Preceding them was Ryde’s Leading Fireman Alf Rees who departed around 01:00 with the Y9 trailer-pump hauled by the erstwhile coal lorry of Fireman Fountaine who drove, and crewed alongside firemen Bartrum and Hill. Arriving at East Cowes they were held up at an RVP at the Town Hall before receiving the order from Company Officer Max Heller to proceed to the apron of the floating brigade. Their task there was to set the pump into the river and create a single line water-relay. Once the supply to the desired position was achieved Alf directed his crew to set up a second delivery and without further orders he took the decision to get directly involved in fighting the many fires in the houses and other buildings in the immediate vicinity of the pump. They sustained their ceaseless pumping and firefighting operation for a straight ten hours, receiving welcome sustenance from the plucky WVS.
With the bombers having withdrawn back to their fields in vanquished northern France the rescuers could at least operate without fear of further attack. However a number of UXB’s were of considerable concern and none more so than a unit of firemen from Sandown. Proceeding into the town they passed the gates to Osborne House, rounded the corner and were confronted with a large crater in which had tipped a Southern Vectis bus. Carefully they manipulated their pump around the obstacle and carried on to the Town Hall. Being ordered on to one of the blazing boatyards they began setting out their gear until a policeman came running at them shouting that they were positioned adjacent to an unexploded bomb. Fireman Healey clearly recalled; luckily for us we evacuated the site safely and went to work elsewhere in the town – that bomb exploded two hours later.

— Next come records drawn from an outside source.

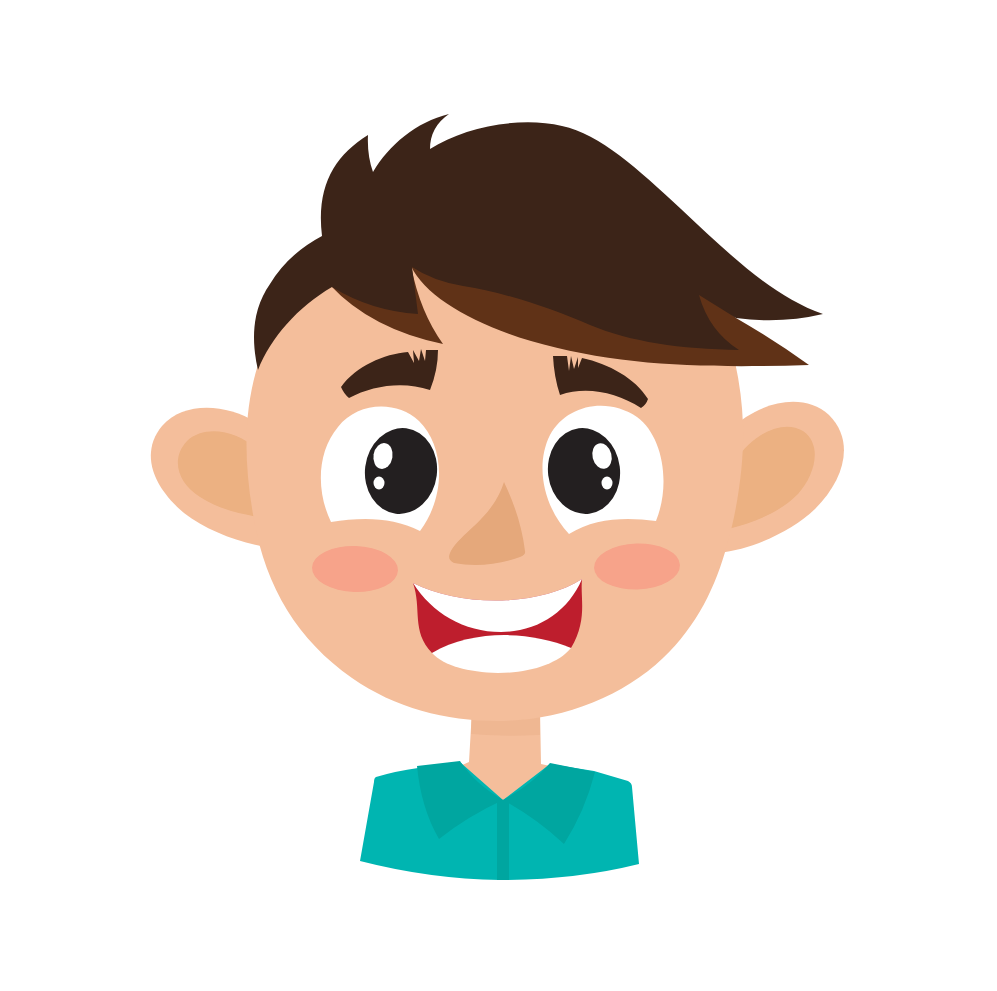
<!DOCTYPE html>
<html lang="en">
<head>
<meta charset="utf-8">
<title>Smiling boy</title>
<style>
:root {
  --paper: #ffffff;
  --skin: #f4be9b;
  --neck-shadow: #efb792;
  --ear-inner: #ecb182;
  --nose: #e5a87b;
  --cheek: #f7a38a;
  --hair: #3c2418;
  --hair-under: #603217;
  --pupil: #231f20;
  --mouth: #be1e2d;
  --shirt: #00b5b1;
  --collar: #00a6a0;
}
html, body { margin: 0; background: var(--paper); overflow: hidden; }
svg { display: block; width: 997px; height: 991px; }
.skin { fill: var(--skin); }
.neck-shadow { fill: var(--neck-shadow); }
.ear-inner { fill: var(--ear-inner); }
.nose { fill: var(--nose); }
.cheek { fill: var(--cheek); }
.hair { fill: var(--hair); }
.hair-under { fill: var(--hair-under); }
.white { fill: var(--paper); }
.pupil { fill: var(--pupil); }
.mouth { fill: var(--mouth); }
.shirt { fill: var(--shirt); }
.collar { fill: var(--collar); }
</style>
</head>
<body>
<svg viewBox="0 0 997 991" role="img" aria-label="Smiling boy with brown hair and a teal shirt">
  <g id="body">
    <path class="skin" d="M472 710H540L541 764L550 766L503 802L460 766L469 762Z"/>
    <path class="neck-shadow" d="M472 710H540V735Q505 737 471 734Z"/>
    <path class="shirt" d="M376 777Q396 771 418 768L461 763L503 800L550 764L594 771L628 781Q632 783 632 787L639 864Q575 880 500 880Q430 879 360 861L374 782Q374 778 376 777Z"/>
    <path class="collar" d="M417 766L460 761Q475 784 503 800Q468 816 439 839Q421 808 417 766Z"/>
    <path class="collar" d="M550 763L595 772Q585 811 564 844Q536 818 503 800Q533 784 550 763Z"/>
    <path class="collar" d="M497 800H509V880H497Z"/>
  </g>

  <g id="ears">
    <path class="skin" d="M260 425C230 404 185 400 162 426C139 454 154 488 184 513C207 531 238 542 270 548Z"/>
    <path class="ear-inner" d="M256 449C238 431 205 424 187 441C170 459 178 483 200 497C217 508 236 513 258 517Z"/>
    <path class="skin" d="M730 430C758 402 803 391 829 415C855 441 845 479 815 509C793 530 755 549 718 553Z"/>
    <path class="ear-inner" d="M736 460C751 436 782 418 803 431C823 445 815 475 798 494C780 512 756 522 728 529Z"/>
  </g>

  <path id="face" class="skin" d="M257 368C243 415 244 465 254 520C266 588 298 640 352 678C395 708 446 721 497 721C560 721 621 698 663 658C697 626 716 586 727 545C740 500 744 455 743 425Q742 394 735 362L600 240H340L270 310Z"/>

  <g id="hair">
    <path class="hair-under" d="M330 285Q371 329 443 344Q420 312 411 266C425 296 471 323 531 341C620 367 710 368 809 365Q774 340 736 318L698 285L420 250Z"/>
    <path class="hair" d="M258 370C250 335 254 307 270 284Q288 254 322 236C316 187 334 156 368 135Q367 155 373 172C389 145 416 122 449 114Q430 127 430 149C464 127 520 116 562 126C600 134 638 169 681 209C729 254 772 296 823 314Q781 324 736 318L699 295Q709 331 739 350C680 349 631 342 590 325C550 308 507 293 463 286Q433 281 412 267L418 314Q371 311 332 287C298 307 271 337 258 370Z"/>
  </g>

  <g id="eyebrows" class="hair">
    <path d="M341 387C356 366 384 354 408 352L414 363L413 350L419 361L421 349L425 361L426 350H438Q438 370 430 390C404 381 373 385 349 398Q344 394 341 387Z"/>
    <path d="M553 356H567L569 371L571 356L574 369L578 357V368L582 358C609 364 635 378 648 399Q646 405 641 408C616 392 586 386 560 395Q554 377 553 356Z"/>
  </g>

  <g id="eyes">
    <path class="white" d="M331 522C316 491 317 452 338 427C358 402 396 400 419 421C443 444 448 493 420 531C393 517 362 517 331 522Z"/>
    <path class="white" d="M569 534C543 506 535 465 550 435C567 404 608 397 637 417C663 436 671 484 656 521C625 517 595 518 569 534Z"/>
    <ellipse class="pupil" cx="401" cy="471" rx="36" ry="43" transform="rotate(7 401 471)"/>
    <ellipse class="pupil" cx="584" cy="471" rx="36" ry="43" transform="rotate(-7 584 471)"/>
    <ellipse class="white" cx="383" cy="456" rx="9.5" ry="13" transform="rotate(10 383 456)"/>
    <ellipse class="white" cx="379" cy="483" rx="5.5" ry="6.5"/>
    <ellipse class="white" cx="602" cy="456" rx="9.5" ry="13" transform="rotate(-14 602 456)"/>
    <ellipse class="white" cx="607" cy="483" rx="5.5" ry="6.5"/>
  </g>

  <path id="nose" class="nose" d="M504 482C514 503 522 526 525 551Q526 555 520 557C499 565 474 567 454 563Q447 560 450 553C458 534 492 520 504 482Z"/>

  <g id="cheeks" class="cheek">
    <ellipse cx="355" cy="569" rx="43" ry="23" transform="rotate(2 355 569)"/>
    <ellipse cx="637" cy="566.5" rx="43" ry="23" transform="rotate(-2 637 566.5)"/>
  </g>

  <g id="smile">
    <path class="mouth" d="M413 583C460 607 538 607 582 579C580 598 588 619 571 648Q502 638 432 653C411 631 422 609 413 583Z"/>
    <path class="white" d="M413 583C460 607 538 607 582 579C568 612 537 632 501 632C464 632 432 613 413 583Z"/>
    <path class="white" d="M432 653C473 629 531 631 571 648C558 664 529 673 498 673C468 672 444 666 432 653Z"/>
  </g>
</svg>
</body>
</html>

Company Officer Heller of Ryde had distributed his resources, and those of other stations that tumbled in to his sector, all along the East Cowes bank running parallel to Clarence Road right up to the turn into Minerva Road where the WVS had set up a catering van in the care of 63 year old Alice Hann, proprietor of a butchers shop at the junction of Clarence Road and Yarborough Road since her husband passed away. A principle hazard in Heller’s area was the gasworks adjacent to the East Cowes Sailing Club boathouse and coke store that burned furiously and in alarming proximity to the as yet undamaged gasholder. Further along, close to Minerva Road, Marvin’s yard was in a similarly perilous state and all pumps were thundering furiously to deliver water to men at the branches.
At the sailing club firemen Hilton, Mason, Goddard and Budden were desperate to prevent the gasholder exploding and endured high risk in doing so. They were joined by Ben Coles of the Saunders-Roe Home Guard who assisted at the branch but was shocked at one stage to find the firemen running from the scene in response to an alert of danger, leaving him struggling to control the weighty throw of water alone until he too saw sense in withdrawing.
However the four firemen between them returned to the fray and with such daring that two of them were later recommended for commendation. The testimony of Company Officer Heller, not a man to suffer fools gladly, formed part of the formal commendation documentation; the whole of the buildings were ablaze. A large store of coke was on fire and the fumes from a Plant were sweeping over the firemen as they were at work. Two lines of hose were in use and the operations had to be conducted from a narrow alley-way at the rear of a row of cottages. The men were out of sight from the road.
When I arrived on the scene, one of the firemen had just been overcome by the fumes and taken out into Clarence Road to recover. A second man was sick and the others were suffering severely through the effects of the fumes. I was at once approached with a request that permission be given for the men to withdrawn until breathing apparatus could be obtained owing to the danger of the fumes. I saw that the building against the gas-holder was well alight and that the flames were licking the side of the holder making it essential that the firefighting operations should be continued without delay.
Elementary First Aid precautions were taken using coverings for the mouth and the men were rallied. They then again attacked the fires and by good team work, coupled with extra strenuous efforts, the building that was on fire nearest to the gas-holder was concentrated upon and the fire was brought under control.
Further testimony was provided by a Mr R.E. Hannam; Choking fumes were coming from a burning heap of purifying materials on the water front of the gas works. Four men, who I believe were part of a Ryde crew, were in a particularly dangerous spot, working in a narrow lane at the rear of the cottages between J.S. White’s property and the gas works. Although almost overcome with the fumes they prevented the fire from spreading and eventually reached a large gasholder. Their action undoubtedly played a big part in saving the Gas Works.
Despite the many and varied efforts to save life and extinguish the fires, the ARP commander on the ground felt confident enough now that the bombers had withdrawn to despatch a message to HQ at 02:35 that; situ under general control.
Control of the units responding may have been achieved but there had been losses among the various members of the civil defence services. So far the losses to the fire service had been restricted to appliances, KYF 9113, KYF 9121 and KGW 9501 having been burned out.